  • Global Temperature-Salinity Profile Program (GTSPP) – access to upper ocean observations from an international program; in cooperation with Canada’s Marine Environmental Data Service (MEDS); includes data summaries, station location plots, and downloadable data files. Every 3 months these data are included in the World Ocean Database after additional quality control procedures have been applied. More on why NODC has two ocean profile databases.

Parameters &
Data Types

biology data
buoy data
ocean currents

satellite data
sea level

Other data and
projects at NODC

Archive of
original data

NOAA Library




U.S. National Oceanographic Data Center: Global Temperature–Salinity Profile Programme. June 2006. U.S. Department of Commerce, National Oceanic and Atmospheric Administration, National Oceanographic Data Center, Silver Spring, Maryland, 20910. Date of Access, <http://www.nodc.noaa.gov/GTSPP/&gt;.


>> Real-Time Data Sets

This page provides public access to real-time data from the GTSPP Continuously Managed Database. Individual files are arranged in monthly segments and then compressed in single data sets, accordingly, by using the “gzip” utililty progam. We invite you to explore the data sets.

Step 1. Select a product of your choice:

{etc. – include info through 2009}

Global Temperature – Salinity Profile

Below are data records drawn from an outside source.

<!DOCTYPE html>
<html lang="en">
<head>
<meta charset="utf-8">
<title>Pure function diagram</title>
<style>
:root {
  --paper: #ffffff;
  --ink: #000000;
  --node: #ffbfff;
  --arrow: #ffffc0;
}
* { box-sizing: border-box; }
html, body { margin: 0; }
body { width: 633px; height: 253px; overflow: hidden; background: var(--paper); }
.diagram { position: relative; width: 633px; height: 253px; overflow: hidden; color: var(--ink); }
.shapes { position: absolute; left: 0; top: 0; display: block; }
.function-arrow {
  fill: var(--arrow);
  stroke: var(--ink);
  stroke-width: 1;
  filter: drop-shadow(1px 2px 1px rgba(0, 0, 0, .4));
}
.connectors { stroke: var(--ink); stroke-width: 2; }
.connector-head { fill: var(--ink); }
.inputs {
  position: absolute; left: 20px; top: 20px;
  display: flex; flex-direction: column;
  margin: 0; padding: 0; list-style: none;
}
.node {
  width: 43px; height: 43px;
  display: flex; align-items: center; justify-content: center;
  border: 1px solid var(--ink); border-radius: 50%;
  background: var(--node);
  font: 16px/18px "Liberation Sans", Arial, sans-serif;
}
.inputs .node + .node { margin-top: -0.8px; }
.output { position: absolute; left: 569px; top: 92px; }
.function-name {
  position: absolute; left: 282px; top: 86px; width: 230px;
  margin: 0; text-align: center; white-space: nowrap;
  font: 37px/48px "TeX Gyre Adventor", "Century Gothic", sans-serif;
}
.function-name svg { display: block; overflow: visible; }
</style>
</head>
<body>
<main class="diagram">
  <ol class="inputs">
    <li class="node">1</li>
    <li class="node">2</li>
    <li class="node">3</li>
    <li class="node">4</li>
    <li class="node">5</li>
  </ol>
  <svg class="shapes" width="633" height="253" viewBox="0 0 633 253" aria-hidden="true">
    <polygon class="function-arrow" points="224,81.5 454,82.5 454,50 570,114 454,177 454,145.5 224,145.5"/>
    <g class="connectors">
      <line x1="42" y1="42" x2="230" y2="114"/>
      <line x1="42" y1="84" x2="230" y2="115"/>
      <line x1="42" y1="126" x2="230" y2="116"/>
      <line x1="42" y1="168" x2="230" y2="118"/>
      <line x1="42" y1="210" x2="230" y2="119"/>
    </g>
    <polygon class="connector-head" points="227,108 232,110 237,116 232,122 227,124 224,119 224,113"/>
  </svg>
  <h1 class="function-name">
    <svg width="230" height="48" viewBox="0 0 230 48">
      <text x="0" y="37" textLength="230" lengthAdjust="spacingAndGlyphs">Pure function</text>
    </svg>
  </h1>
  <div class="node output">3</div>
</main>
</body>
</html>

(not what I’m trying to find – but pretty handy nonetheless)




Office of Satellite Data Processing and Distribution

Office of Satellite Data

SST Analysis

Sea Surface  Temperatures






The Office of Satellite Data Processing and Distribution (OSDPD) manages and directs the operation of the central ground facilities which ingest, process, and distribute environmental satellite data and derived products to domestic and foreign users.

Below is the latest OSEI Image of the Day. It has been reduced in size for display purposes. For the full-resolution version and more detailed images of significant environmental events be sure to visit the event directories on our website at http://www.osei.noaa.gov/. The “Current” directory contains the latest imagery produced by the OSEI team.

Image of the Day

OSEI  Image of the Day


OSEI Image of the Day


These web pages are designed and maintained by the Operational Significant Event Imagery support team of the Satellite Services Division (SSD) of the National Environmental Satellite, Data, and Information Service (NESDIS).

To access real time satellite data and products, visit the SSD Web Site: http://www.ssd.noaa.gov/




Sample TRaP Image

Detailed Product Information

Tropical Systems

Tropical  Systems

Detailed Product Information

Sea Surface Temperatures

Sample Sea Surface  Temperature Image

Detailed Product Information

Sea Surface Heights

Sample Sea Surface height anomaly

Detailed Product Information

Sea/Lake Ice

Sample MSPPS Ice Coverage Image

Detailed Product Information

Ocean Color

Sample Ocean Color Image

Detailed Product Information

Coral Bleaching

Sample Coral  Bleaching Hotspots

Detailed Product Information

(found on this page)



Satellite imagery of North Atlantic 03-02-10 - am89 - Ocean energy

Satellite imagery of North Atlantic 03-02-10 - am89 - Ocean energy


AMSU Microwave Imagery – 89 GHz Radiance

(above view)


From this list – and page of very nifty views -(NOAA)


North Atlantic satellite imagery including ocean energy / temperatures / currents / atmospheric moisture content / ocean temperatures / surface winds / high level wind currents / weather / radar / infrared / microwave


Atlantic and Caribbean Tropical Satellite Imagery


(See the lists on this page – also includes these links – )